The project will rehabilitate the entire interceptor to address defects and structurally reinforce the pipe back to full strength.
The Paxton Creek Interceptor plays a crucial role in the sewer collection system in Harrisburg, PA, for several reasons:
- Flow Conveyance: The interceptor serves as a major conduit for transporting wastewater, including sewage and stormwater, from various parts of the city to the treatment facilities. It facilitates the efficient flow of collected wastewater to the treatment plant.
- System Integration: Paxton Creek Interceptor integrates multiple smaller sewer lines and tributaries into a centralized system. This consolidation enhances the overall effectiveness of the underground sewer collection network in Harrisburg.
- Capacity Management: As an integral component of the sewer system, the interceptor helps manage the capacity of the overall network. It ensures that the flow of wastewater is controlled and directed appropriately, preventing overflows and system failures.

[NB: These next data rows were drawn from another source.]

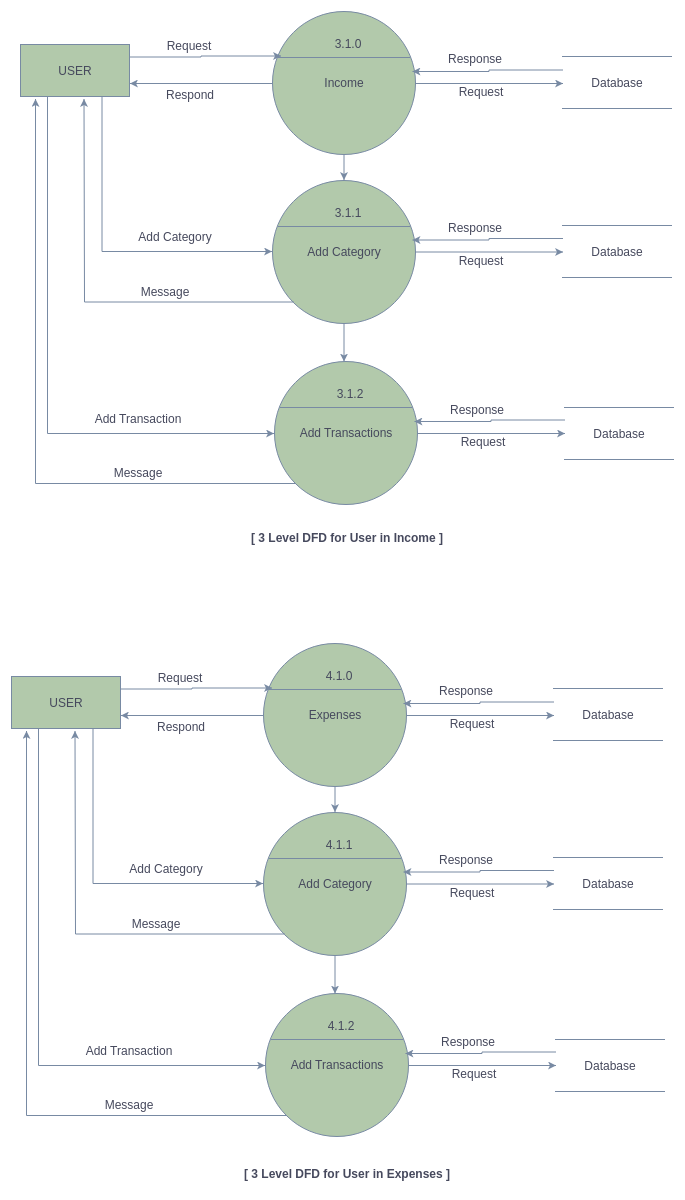
<!DOCTYPE html>
<html lang="en">
<head>
<meta charset="utf-8">
<title>3 Level DFD for User</title>
<style>
:root { --paper: #ffffff; --node: #b2c9ab; --line: #788aa3; --ink: #46495d; }
* { box-sizing: border-box; margin: 0; }
html, body { width: 685px; height: 1200px; overflow: hidden; }
body { position: relative; background: var(--paper); color: var(--ink); font: 12px/14px "Liberation Sans", Arial, sans-serif; }
.diagram { position: absolute; left: 0; top: 0; width: 694px; height: 568px; }
.expenses { left: -9px; top: 632px; }
.diagram > * { position: absolute; }
.user { left: 20px; top: 44px; width: 110px; height: 53px; display: grid; place-items: center; background: var(--node); border: 1px solid var(--line); font-weight: 400; font-size: 12px; }
.process { left: 272px; width: 144px; height: 144px; border-radius: 50%; overflow: hidden; background: var(--node); border: 1px solid var(--line); text-align: center; }
.process .number { height: 46px; padding: 25px 0 0 8px; border-bottom: 1px solid var(--line); }
.process .name { padding-top: 18px; }
.store { left: 562px; width: 110px; height: 53px; display: grid; place-items: center; border: solid var(--line); border-width: 1px 0; }
.process.first { top: 11px; }
.process.second { top: 180px; }
.process.third { top: 361px; left: 274px; }
.store.first { top: 56px; }
.store.second { top: 225px; }
.store.third { top: 407px; left: 564px; }
.flows { left: 0; top: 0; width: 694px; height: 568px; }
.flow-paths { fill: none; stroke: var(--line); stroke-width: 1; }
.arrow-tip { fill: var(--line); stroke: none; }
.symbols { position: absolute; width: 0; height: 0; }
.label { left: var(--x); top: var(--y); transform: translate(-50%, -50%); white-space: nowrap; }
.caption { left: 347px; top: 538px; transform: translate(-50%, -50%); font-size: 12px; font-weight: 700; white-space: nowrap; }
.expenses .caption { left: 356px; top: 542px; }
</style>
</head>
<body>
<svg class="symbols" aria-hidden="true">
  <defs>
    <marker id="tip" markerUnits="userSpaceOnUse" markerWidth="9" markerHeight="8" refX="8" refY="4" orient="auto">
      <path class="arrow-tip" d="M8 4 0 8 2 4 0 0Z"/>
    </marker>
    <g id="store-link">
      <path d="M563 70H489V71.5H412.5" marker-end="url(#tip)"/>
      <path d="M415 83.5H563" marker-end="url(#tip)"/>
    </g>
    <g id="flow-set" class="flow-paths">
      <path d="M130 57H201V56H281" marker-end="url(#tip)"/>
      <path d="M272 83.5H130" marker-end="url(#tip)"/>
      <path d="M344 155V180" marker-end="url(#tip)"/>
      <path d="M344 323V361.5" marker-end="url(#tip)"/>
      <path d="M102 97V251.5H272" marker-end="url(#tip)"/>
      <path d="M294 302H84.5L84 99" marker-end="url(#tip)"/>
      <path d="M47.5 97V433.5H274" marker-end="url(#tip)"/>
      <path d="M296 483.5H35.5V99" marker-end="url(#tip)"/>
      <use href="#store-link"/>
      <use href="#store-link" y="168.5"/>
      <use href="#store-link" x="2" y="350"/>
    </g>
  </defs>
</svg>

<section class="diagram income">
  <h2 class="user">USER</h2>
  <div class="process first"><p class="number">3.1.0</p><p class="name">Income</p></div>
  <div class="process second"><p class="number">3.1.1</p><p class="name">Add Category</p></div>
  <div class="process third"><p class="number">3.1.2</p><p class="name">Add Transactions</p></div>
  <div class="store first">Database</div>
  <div class="store second">Database</div>
  <div class="store third">Database</div>
  <svg class="flows" viewBox="0 0 694 568" aria-hidden="true"><use href="#flow-set"/></svg>
  <span class="label" style="--x:189px;--y:46px">Request</span>
  <span class="label" style="--x:190px;--y:95px">Respond</span>
  <span class="label" style="--x:175px;--y:237px">Add Category</span>
  <span class="label" style="--x:165px;--y:292px">Message</span>
  <span class="label" style="--x:138px;--y:419px">Add Transaction</span>
  <span class="label" style="--x:138px;--y:473px">Message</span>
  <span class="label" style="--x:475px;--y:59px">Response</span>
  <span class="label" style="--x:481px;--y:92px">Request</span>
  <span class="label" style="--x:475px;--y:228px">Response</span>
  <span class="label" style="--x:481px;--y:261px">Request</span>
  <span class="label" style="--x:477px;--y:410px">Response</span>
  <span class="label" style="--x:483px;--y:442px">Request</span>
  <p class="caption">[ 3 Level DFD for User in Income ]</p>
</section>

<section class="diagram expenses">
  <h2 class="user">USER</h2>
  <div class="process first"><p class="number">4.1.0</p><p class="name">Expenses</p></div>
  <div class="process second"><p class="number">4.1.1</p><p class="name">Add Category</p></div>
  <div class="process third"><p class="number">4.1.2</p><p class="name">Add Transactions</p></div>
  <div class="store first">Database</div>
  <div class="store second">Database</div>
  <div class="store third">Database</div>
  <svg class="flows" viewBox="0 0 694 568" aria-hidden="true"><use href="#flow-set"/></svg>
  <span class="label" style="--x:189px;--y:46px">Request</span>
  <span class="label" style="--x:190px;--y:95px">Respond</span>
  <span class="label" style="--x:175px;--y:237px">Add Category</span>
  <span class="label" style="--x:165px;--y:292px">Message</span>
  <span class="label" style="--x:138px;--y:419px">Add Transaction</span>
  <span class="label" style="--x:138px;--y:473px">Message</span>
  <span class="label" style="--x:475px;--y:59px">Response</span>
  <span class="label" style="--x:481px;--y:92px">Request</span>
  <span class="label" style="--x:475px;--y:228px">Response</span>
  <span class="label" style="--x:481px;--y:261px">Request</span>
  <span class="label" style="--x:477px;--y:410px">Response</span>
  <span class="label" style="--x:483px;--y:442px">Request</span>
  <p class="caption">[ 3 Level DFD for User in Expenses ]</p>
</section>
</body>
</html>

- Flood Prevention: By effectively conveying stormwater, especially during heavy rainfall, the interceptor helps prevent local flooding and reduces the risk of sewage overflow into streets or residential areas. This is crucial for protecting public health and preventing property damage.
- Environmental Protection: The proper functioning of the Paxton Creek Interceptor helps to safeguard local waterways and ecosystems. By preventing overflows and controlling the discharge of wastewater, it helps maintain water quality standards and protects the environment as a whole.
CRW designed and bid for the full restoration in 2017/2018. Upon taking the line out of service with a bypass pumping operation, it was revealed that the line is much more severely damaged than observable in 2013 & 2016 while in service. The rehabilitation work, now much more extensive, has been impacted by the extreme wet weather experienced in 2018, and progress has been limited. CRW terminated the existing contract effective 12/2018. The project will be reevaluated using replacement or the slip lining rehabilitation method.
The project will be financed from 2017 series bonds/cash.